A sandstorm has battered Senegal leaving livestock dead and damaging the newly-opened airport.
A wall of dust swept across the capital, Dakar, reducing visibility and bringing winds gusting to 90 kilometres per hour.
This type of dust storm is known as a haboob and is common in some parts of the world, such as the Arabian Peninsula, the Sahara and the desert southwest of the US. However, it is believed to be the first time that such a storm has churned over Senegal.
The word haboob is thought to have originated from Sudan, and comes from the Arabic word for wind. The storms are formed when air blows strongly downwards, towards the ground, picking up vast amounts of dust.

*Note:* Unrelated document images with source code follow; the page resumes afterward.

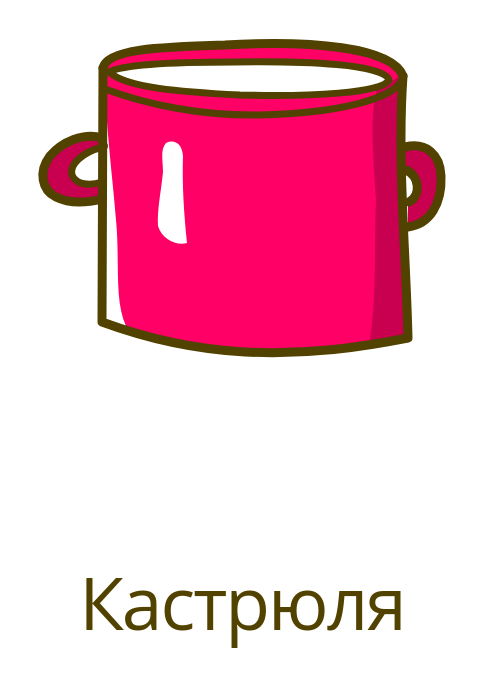
<!DOCTYPE html>
<html lang="ru">
<head>
<meta charset="utf-8">
<title>Кастрюля</title>
<style>
:root { --paper: #fff; --ink: #524200; --pink: #ff0066; --shade: #c8004f; }
* { margin: 0; padding: 0; box-sizing: border-box; }
html, body { width: 484px; height: 683px; overflow: hidden; background: var(--paper); }
.card { position: relative; width: 484px; height: 683px; overflow: hidden; }
.pot { position: absolute; left: 0; top: 0; display: block; }
.word {
  position: absolute; left: 0; top: 552px; width: 484px;
  font: 400 73px/100px "Open Sans", "Noto Sans", sans-serif;
  letter-spacing: -2px; text-align: center; white-space: nowrap; color: var(--ink);
}
.fill-pink { fill: var(--pink); }
.fill-shade { fill: var(--shade); }
.fill-paper { fill: var(--paper); }
.fill-ink { fill: var(--ink); }
.outline { fill: none; stroke: var(--ink); stroke-width: 9; stroke-linecap: round; stroke-linejoin: round; }
.fine { stroke-width: 7; }
</style>
</head>
<body>
<main class="card">
  <svg class="pot" width="484" height="400" viewBox="0 0 484 400" role="img" aria-label="Розовая кастрюля с двумя ручками">
    <g class="handle-left">
      <path class="fill-shade" d="M102 138C84 132 62 142 50 156C38 172 42 190 56 197C70 204 86 203 102 199V183C90 185 80 184 74 179C68 170 78 156 102 147Z"/>
      <path class="fill-paper" d="M102 148C82 152 70 164 72 175C76 185 90 186 102 182Z"/>
      <path class="outline" d="M102 138C84 132 62 142 50 156C38 172 42 190 56 197C70 204 86 203 102 199"/>
      <path class="outline fine" d="M103 147C82 152 69 165 72 175C76 185 90 186 102 182"/>
    </g>
    <g class="handle-right">
      <path class="fill-shade" d="M405 147C426 142 440 154 441 176C442 204 430 224 408 227V202C419 196 421 178 405 170Z"/>
      <path class="fill-paper" d="M405 170C420 176 422 196 408 202Z"/>
      <path class="outline" d="M405 147C426 142 440 154 441 176C442 204 430 224 408 227"/>
      <path class="outline" d="M406 170C420 176 421 196 409 202"/>
    </g>
    <g class="body">
      <path class="fill-paper" d="M103 68L102 322C140 336 190 349 245 352C310 355 362 347 408 338C406 252 397 160 403 76Z"/>
      <path class="fill-pink" d="M104 70C107 140 113 180 116 220C120 260 114 300 126 326C160 340 200 350 245 352C310 355 362 347 408 338C406 252 397 160 403 76Z"/>
      <path class="fill-shade" d="M375 95L403 80C397 160 406 252 408 338L369 345C377 300 374 250 376 200C374 165 370 130 375 95Z"/>
      <path class="fill-paper" d="M166 143C174 139 182 143 183 156C182 184 184 214 187 243C176 246 162 239 158 226C157 210 161 192 163 172C163 160 160 150 166 143Z"/>
    </g>
    <g class="rim">
      <path class="fill-pink" d="M105 65C112 50 155 46 225 44C310 40 390 48 402 76C394 98 340 113 260 115C200 115 145 104 106 89Z"/>
      <path class="fill-shade" d="M376 90C390 84 398 76 403 75C402 88 393 97 376 101Z"/>
      <path class="fill-paper" d="M110 72C122 65 170 62 235 62C305 61 382 66 388 80C380 92 310 95 240 94C182 92 130 87 110 72Z"/>
      <path class="outline fine" d="M109 72C122 65 170 62 235 62C305 61 385 64 389 80C383 93 310 97 240 95C182 92 126 88 109 72Z"/>
      <path class="outline fine" d="M105 89C145 104 200 116 260 115C340 113 392 99 402 80"/>
      <path class="outline" d="M103 68C107 49 158 47 225 45C310 40 392 47 403 76"/>
    </g>
    <path class="outline" d="M103 68L102 322C140 336 190 349 245 352C310 355 362 347 408 338C406 252 397 160 403 76"/>
    <circle class="fill-ink" cx="103" cy="146" r="5"/>
  </svg>
  <h1 class="word">Кастрюля</h1>
</main>
</body>
</html>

This usually happens as the result of a decaying thunderstorm.
The strong winds led to the death of a number of livestock and caused damage to the airport.
Planes were damaged, as was the terminal building, which only opened six months ago.
The haboob was followed by thunderstorms, which brought heavy rain and signalled the start of Senegal’s rainy season, which runs until October.